EXERCISE
Wherever the string "third" turns up in the data, copy the whole line.

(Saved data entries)
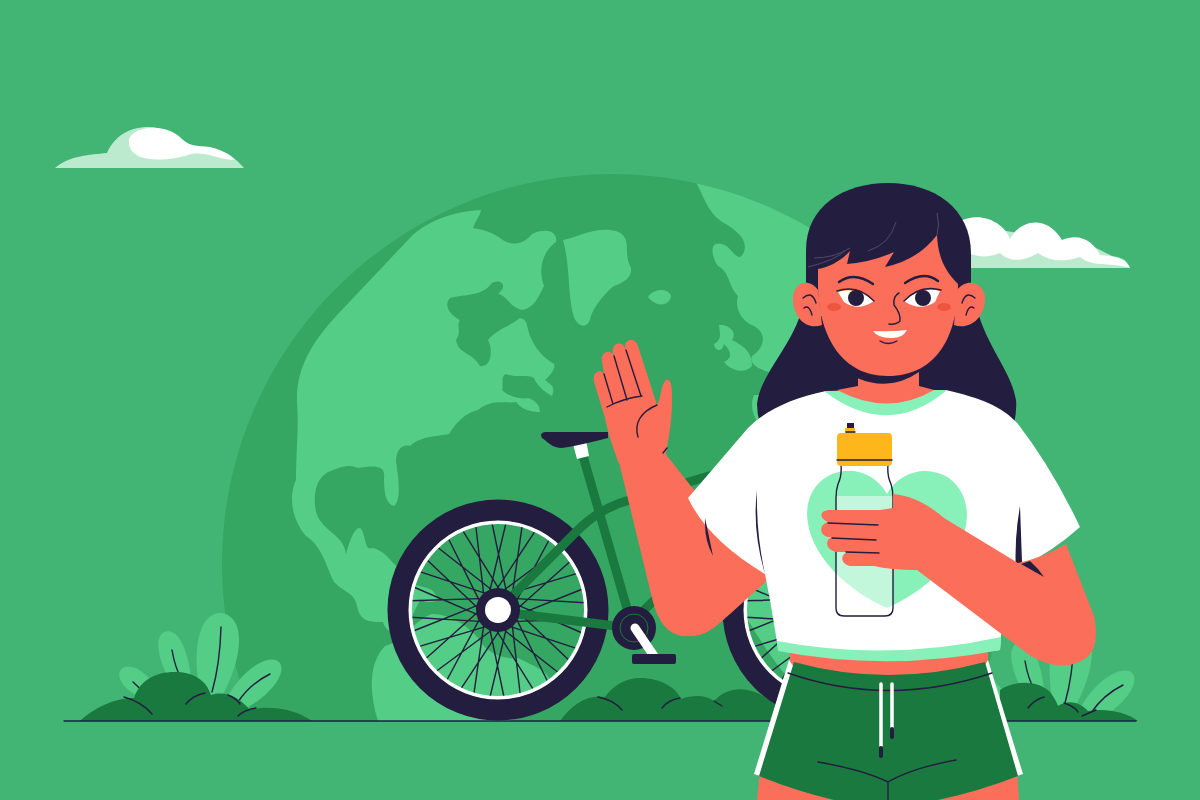
<!DOCTYPE html>
<html lang="en">
<head>
<meta charset="utf-8">
<title>Green living illustration</title>
<style>
:root{--sky:#42b574;--sea:#36a663;--land:#54cd86;--leaf:#54cd86;--dark:#1a793f;--navy:#231d3f;--skin:#fb6e5a;--blush:#ee553f;--mint:#88f0b9;--cloud:#bceace;--amber:#feb71b;--white:#fff}
html,body{margin:0;width:1200px;height:800px;overflow:hidden;background:var(--sky)}
svg{display:block}
.sea{fill:var(--sea)}.land{fill:var(--land)}.leaf{fill:var(--leaf)}.dark{fill:var(--dark)}
.navy{fill:var(--navy)}.skin{fill:var(--skin)}.mint{fill:var(--mint)}.white{fill:var(--white)}
.cloud{fill:var(--cloud)}.amber{fill:var(--amber)}.blush{fill:var(--blush)}
.ink{fill:none;stroke:var(--navy);stroke-width:1.4;stroke-linecap:round;stroke-linejoin:round}
.tube{fill:none;stroke:var(--dark);stroke-width:9}
</style>
</head>
<body>
<svg width="1200" height="800" viewBox="0 0 1200 800" role="img" aria-label="Smiling woman waving with a reusable bottle, in front of a bicycle and the globe">
<defs>
  <clipPath id="globe-clip"><path d="M255 721A390 390 0 1 1 969 721Z"/></clipPath>
  <clipPath id="bottle-clip"><path d="M836 496H893V608Q893 616 885 616H844Q836 616 836 608Z"/></clipPath>
  <g id="spokes">
    <path class="ink" d="M-8 -20L8 -87M8 -20L-6 -87"/>
  </g>
  <g id="spoke-third">
    <use href="#spokes"/><use href="#spokes" transform="rotate(20)"/><use href="#spokes" transform="rotate(40)"/>
    <use href="#spokes" transform="rotate(60)"/><use href="#spokes" transform="rotate(80)"/><use href="#spokes" transform="rotate(100)"/>
  </g>
  <g id="wheel">
    <use href="#spoke-third"/><use href="#spoke-third" transform="rotate(120)"/><use href="#spoke-third" transform="rotate(240)"/>
    <circle r="88" fill="none" stroke="var(--white)" stroke-width="4"/>
    <circle r="100" fill="none" stroke="var(--navy)" stroke-width="21"/>
  </g>
  <g id="leaves">
    <path class="leaf" d="M150 702C128 694 116 680 120 671C126 661 146 668 158 692Z"/>
    <path class="leaf" d="M176 690C160 668 152 638 164 632C180 626 190 655 192 690Z"/>
    <path class="leaf" d="M200 694C192 650 198 614 220 613C246 615 244 656 222 696Z"/>
    <path class="leaf" d="M224 704C236 676 262 656 276 660C290 666 276 692 246 708Z"/>
    <path class="ink" d="M133 682L152 700M172 650Q175 668 182 680M221 627Q220 664 212 692M270 674Q250 684 238 702"/>
  </g>
</defs>

<rect width="1200" height="800" fill="var(--sky)"/>

<g id="globe" clip-path="url(#globe-clip)">
  <rect class="sea" x="200" y="160" width="830" height="570"/>
  <g class="land">
    <path d="M481 210C445 212 420 226 408 240L338 314C310 344 296 370 297 402C299 430 296 450 296 480C288 496 292 520 306 536C322 546 326 566 334 582C346 594 354 592 357 606C360 622 370 622 383 622C384 628 392 634 400 640L420 600L400 570C390 560 384 550 372 548C364 552 366 532 360 528C354 528 350 540 346 554C344 534 322 532 316 512C312 490 318 478 328 472C342 466 350 464 358 468C372 466 386 464 384 478C384 494 386 504 394 506C402 500 398 474 396 462C396 448 404 444 410 446C420 436 440 436 449 434C455 424 466 412 478 410C492 398 506 404 516 402C522 410 532 412 540 412C540 404 534 400 528 398C520 400 508 396 502 390C504 384 500 376 506 374C516 378 528 374 534 378C536 384 544 392 552 396C556 386 550 384 545 380C550 376 556 368 554 364C544 358 536 350 530 336C526 324 528 320 520 318C510 326 496 330 488 340C494 352 490 368 480 366C472 352 458 354 456 340C462 332 456 326 460 320C448 314 444 304 450 298C466 294 482 296 491 284C498 278 510 284 498 294C508 296 508 306 522 310C534 308 538 298 544 286C538 270 542 252 556 242C558 230 544 228 532 234C522 246 510 246 500 238C492 232 484 230 473 228C476 220 480 216 481 210Z"/>
    <path d="M563 240C580 236 596 226 616 231C634 238 622 252 631 268C632 278 624 282 614 286C606 292 592 308 590 320C586 330 576 326 573 314C568 296 570 264 563 240Z"/>
    <path d="M648 297C654 288 668 288 671 296C670 306 656 308 648 297Z"/>
    <path d="M696 182C706 202 710 216 726 224C738 232 748 240 744 252C738 266 732 246 722 244C708 240 712 258 718 266C730 272 728 286 738 296C734 308 742 322 754 326C768 334 764 348 752 356C748 366 764 372 780 374L850 400V220Z"/>
    <path d="M719 325C728 324 738 332 732 340C744 346 752 352 752 366C742 376 728 368 724 362C734 358 730 350 724 344C722 354 714 350 714 344C722 340 720 334 719 325Z"/>
    <path d="M754 395C748 410 756 422 770 440V395Z"/>
    <path d="M385 646C406 640 414 620 432 614C450 614 468 626 478 638C484 650 500 660 518 658C542 670 552 672 550 690C542 706 520 710 500 730H381C370 700 366 666 385 646ZM412 584C424 588 434 586 438 600C426 606 412 598 412 584Z"/>
    <path d="M756 560C740 580 742 604 748 620C760 640 772 660 790 680V560Z"/>
  </g>
</g>

<g id="clouds">
  <path class="cloud" d="M55 168C70 155 90 155 107 153C114 137 128 127 149 127C172 128 184 144 196 147C220 147 234 156 244 168Z"/>
  <path class="white" d="M129 139C134 126 166 122 182 139C190 148 202 145 214 148C226 152 232 156 235 160C218 160 204 150 188 155C166 162 126 164 129 139Z"/>
  <path class="cloud" d="M940 268L962 220L1000 230L1090 245L1112 256Q1126 257 1130 268Z"/>
  <path class="white" d="M958 222C980 210 1004 222 1010 239C1020 220 1046 214 1062 240C1080 232 1094 242 1100 255C1114 256 1126 258 1130 268C1112 262 1094 268 1080 257C1064 262 1050 262 1038 253C1024 262 1008 262 1000 253C984 260 966 256 960 244Z"/>
</g>

<g id="plants">
  <use href="#leaves"/>
  <use href="#leaves" transform="translate(853 11)"/>
  <path class="dark" d="M80 721C94 708 114 698 134 698C140 680 156 672 174 672C194 672 206 680 211 695C226 690 240 698 250 710C270 704 298 710 312 721Z"/>
  <path class="ink" d="M124 697Q142 702 152 714M205 693Q192 696 186 704M228 695Q236 698 240 704M256 708Q244 710 238 716"/>
  <path class="dark" d="M560 721C572 704 588 694 605 697C614 684 628 677 644 678C664 680 676 688 681 699C696 694 706 696 714 701C726 688 742 686 760 694L800 721Z"/>
  <path class="ink" d="M598 697Q614 700 622 710M680 698Q668 700 662 708M714 701L722 706"/>
  <path class="dark" d="M1000 721V690C1014 680 1038 680 1050 692Q1056 700 1058 706C1070 698 1082 704 1088 711C1106 708 1126 712 1138 721Z"/>
  <path class="ink" d="M1044 697Q1034 700 1028 708M1064 703Q1074 706 1078 712M1096 710L1082 716"/>
</g>

<g id="bicycle">
  <use href="#wheel" transform="translate(498 610)"/>
  <use href="#wheel" transform="translate(833 610)"/>
  <path class="tube" d="M508 600L578 530Q596 512 620 503L722 472" stroke-width="7"/>
  <path class="tube" d="M583 456L628 612M510 613L616 626M638 616L670 585"/>
  <circle class="navy" cx="498" cy="610" r="22"/><circle class="white" cx="498" cy="610" r="13"/>
  <path class="white" d="M573 444L586 440L589 456L577 459Z"/>
  <path class="navy" d="M545 432H608V438C592 442 576 446 562 448C552 448 548 442 542 438Q539 433 545 432Z"/>
  <circle class="navy" cx="634" cy="628" r="22"/>
  <circle cx="634" cy="628" r="14" fill="none" stroke="var(--dark)" stroke-width="1"/>
  <line x1="635" y1="628" x2="654" y2="656" stroke="var(--white)" stroke-width="9" stroke-linecap="round"/>
  <rect class="navy" x="632" y="654" width="44" height="10" rx="2"/>
</g>
<line class="ink" x1="64" y1="721" x2="1136" y2="721"/>

<g id="woman">
  <path id="long-hair" class="navy" d="M800 316C788 350 760 376 757 404Q757 414 760 424H1014Q1017 410 1016 400C1012 374 990 350 979 316Z"/>

  <g id="waving-arm">
    <path class="skin" d="M619 462L652 598C660 632 676 638 694 636C710 634 718 624 730 614L772 576L694 490L664 452Z"/>
    <path class="skin" d="M619 464C614 450 608 434 605 418L594 382C592 372 600 368 604 374L602 362C600 352 610 348 614 356L613 353C611 343 622 339 626 350L625 347C625 339 635 337 638 346L657 405C662 396 660 386 666 380C672 378 672 390 672 400C672 424 668 440 666 454Z"/>
    <path class="ink" d="M604 374L613 404M614 356L627 400M626 350L641 396M607 407Q624 398 642 396M657 405C640 412 634 424 638 437M667 448L663 453"/>
  </g>

  <g id="legs-and-shorts">
    <path class="skin" d="M790 645H988V680H790ZM760 770H1017L1019 800H757Z"/>
    <path class="white" d="M789 660L754 774L760 776L796 670ZM988 660L1023 774L1017 776L982 670Z"/>
    <path class="dark" d="M794 662Q888 688 985 662L1018 776Q980 791 938 800H834Q796 791 759 776Z"/>
    <path class="ink" d="M788 673Q888 708 992 673M818 762Q864 770 888 782Q912 768 956 760M888 782V800"/>
    <path d="M881 684V746M892 684V728" stroke="var(--white)" stroke-width="3.5" stroke-linecap="round"/>
    <rect class="navy" x="879" y="746" width="4" height="12" rx="2"/><rect class="navy" x="890" y="727" width="4" height="12" rx="2"/>
  </g>

  <g id="shirt">
    <path class="white" d="M826 391C790 398 764 412 748 428L688 498Q708 540 765 574L770 600L778 648Q888 668 1000 650L1004 590L1022 566Q1052 552 1080 527Q1052 468 1018 424C1002 406 980 398 946 390Z"/>
    <path class="mint" d="M777 641Q888 662 1001 637L1000 650Q888 672 778 651ZM824 391Q888 440 947 390Z"/>
    <path class="skin" d="M837 390L858 386V366H919V386L934 390Q888 417 837 390Z"/>
    <path class="navy" d="M857 366H919V372Q890 392 857 378Z"/>
    <path class="navy" d="M757 490Q756 534 765 574Q752 530 757 490ZM705 518L713 556Q704 540 705 518ZM1020 506L1022 562L1016 572Q1014 540 1020 506Z"/>
  </g>

  <path id="heart" class="mint" d="M887 608C850 592 808 556 807 514C808 466 866 456 887 494C908 456 967 466 967 516C966 556 924 592 887 608Z"/>

  <g id="bottle">
    <rect x="836" y="496" width="57" height="121" fill="var(--white)" opacity=".5" clip-path="url(#bottle-clip)"/>
    <path class="ink" d="M841 465Q842 476 838 484Q836 490 836 498V608Q836 616 844 616H885Q893 616 893 608V498Q893 490 891 484Q887 476 888 465"/>
    <rect class="navy" x="847" y="423" width="7" height="7"/><rect class="amber" x="845" y="428" width="10" height="7"/>
    <rect class="amber" x="837" y="433" width="55" height="33" rx="4"/>
    <path class="ink" d="M837 460H892M846 432H855"/>
  </g>

  <g id="holding-arm">
    <path class="skin" d="M1066 544L1094 616C1098 636 1096 650 1086 658C1066 672 1044 664 1028 654L917 570Q890 570 874 566H850C840 564 840 554 848 552H836C826 550 824 540 832 537H828C818 534 820 524 828 522C818 518 820 510 830 510H880L893 508V494C914 496 930 506 944 518L1018 563Q1042 558 1066 544Z"/>
    <path class="ink" d="M828 523L878 525M832 538L876 540M846 552L879 553"/>
    <path class="navy" d="M1021 564L1030 561Q1038 568 1044 577Z"/>
  </g>

  <g id="head">
    <path class="navy" d="M806 284V250C806 206 844 183 888 183C934 183 971 208 971 254V284L956 310H820Z"/>
    <path class="skin" d="M818 290C808 276 792 284 793 300C794 320 808 330 822 325ZM957 290C968 276 986 284 985 300C984 320 968 330 954 325Z"/>
    <path class="skin" d="M818 269C830 267 842 260 850 251L847 264Q872 262 894 252L885 267Q918 260 937 235C938 256 944 270 958 284C958 334 938 376 888 376C838 376 818 330 818 284Z"/>
    <path class="ink" d="M803 298Q812 290 816 303M804 308Q809 304 812 315M975 298Q966 290 962 303M974 308Q969 304 966 315"/>
    <path fill="none" stroke="#514967" stroke-width="1" d="M808 267Q836 260 846 250M814 258Q834 258 850 248M868 251Q890 244 896 222M937 235Q940 224 937 213"/>
    <ellipse class="blush" cx="834" cy="307" rx="7" ry="4"/><ellipse class="blush" cx="944" cy="307" rx="7" ry="4"/>
    <path class="white" d="M838 292Q856 286 874 301Q858 312 844 302ZM940 291Q922 286 904 301Q920 312 935 302Z"/>
    <circle class="navy" cx="856" cy="298" r="8"/><circle class="navy" cx="923" cy="298" r="8"/>
    <path class="ink" d="M837 291Q858 284 874 301M941 290Q920 284 904 301"/>
    <path class="ink" stroke-width="2" d="M839 282Q854 271 873 284M938 281Q924 270 905 283" style="stroke-width:2.4"/>
    <path class="ink" d="M894 305Q893 296 899 293M894 305Q901 314 900 321Q896 325 889 324M880 341Q888 346 897 341"/>
    <path class="white" d="M873 331Q890 332 907 330Q902 339 890 338Q878 338 873 331Z"/>
  </g>
</g>
</svg>
</body>
</html>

SOLVED EXERCISE
  <g id="spoke-third">
    <use href="#spoke-third"/><use href="#spoke-third" transform="rotate(120)"/><use href="#spoke-third" transform="rotate(240)"/>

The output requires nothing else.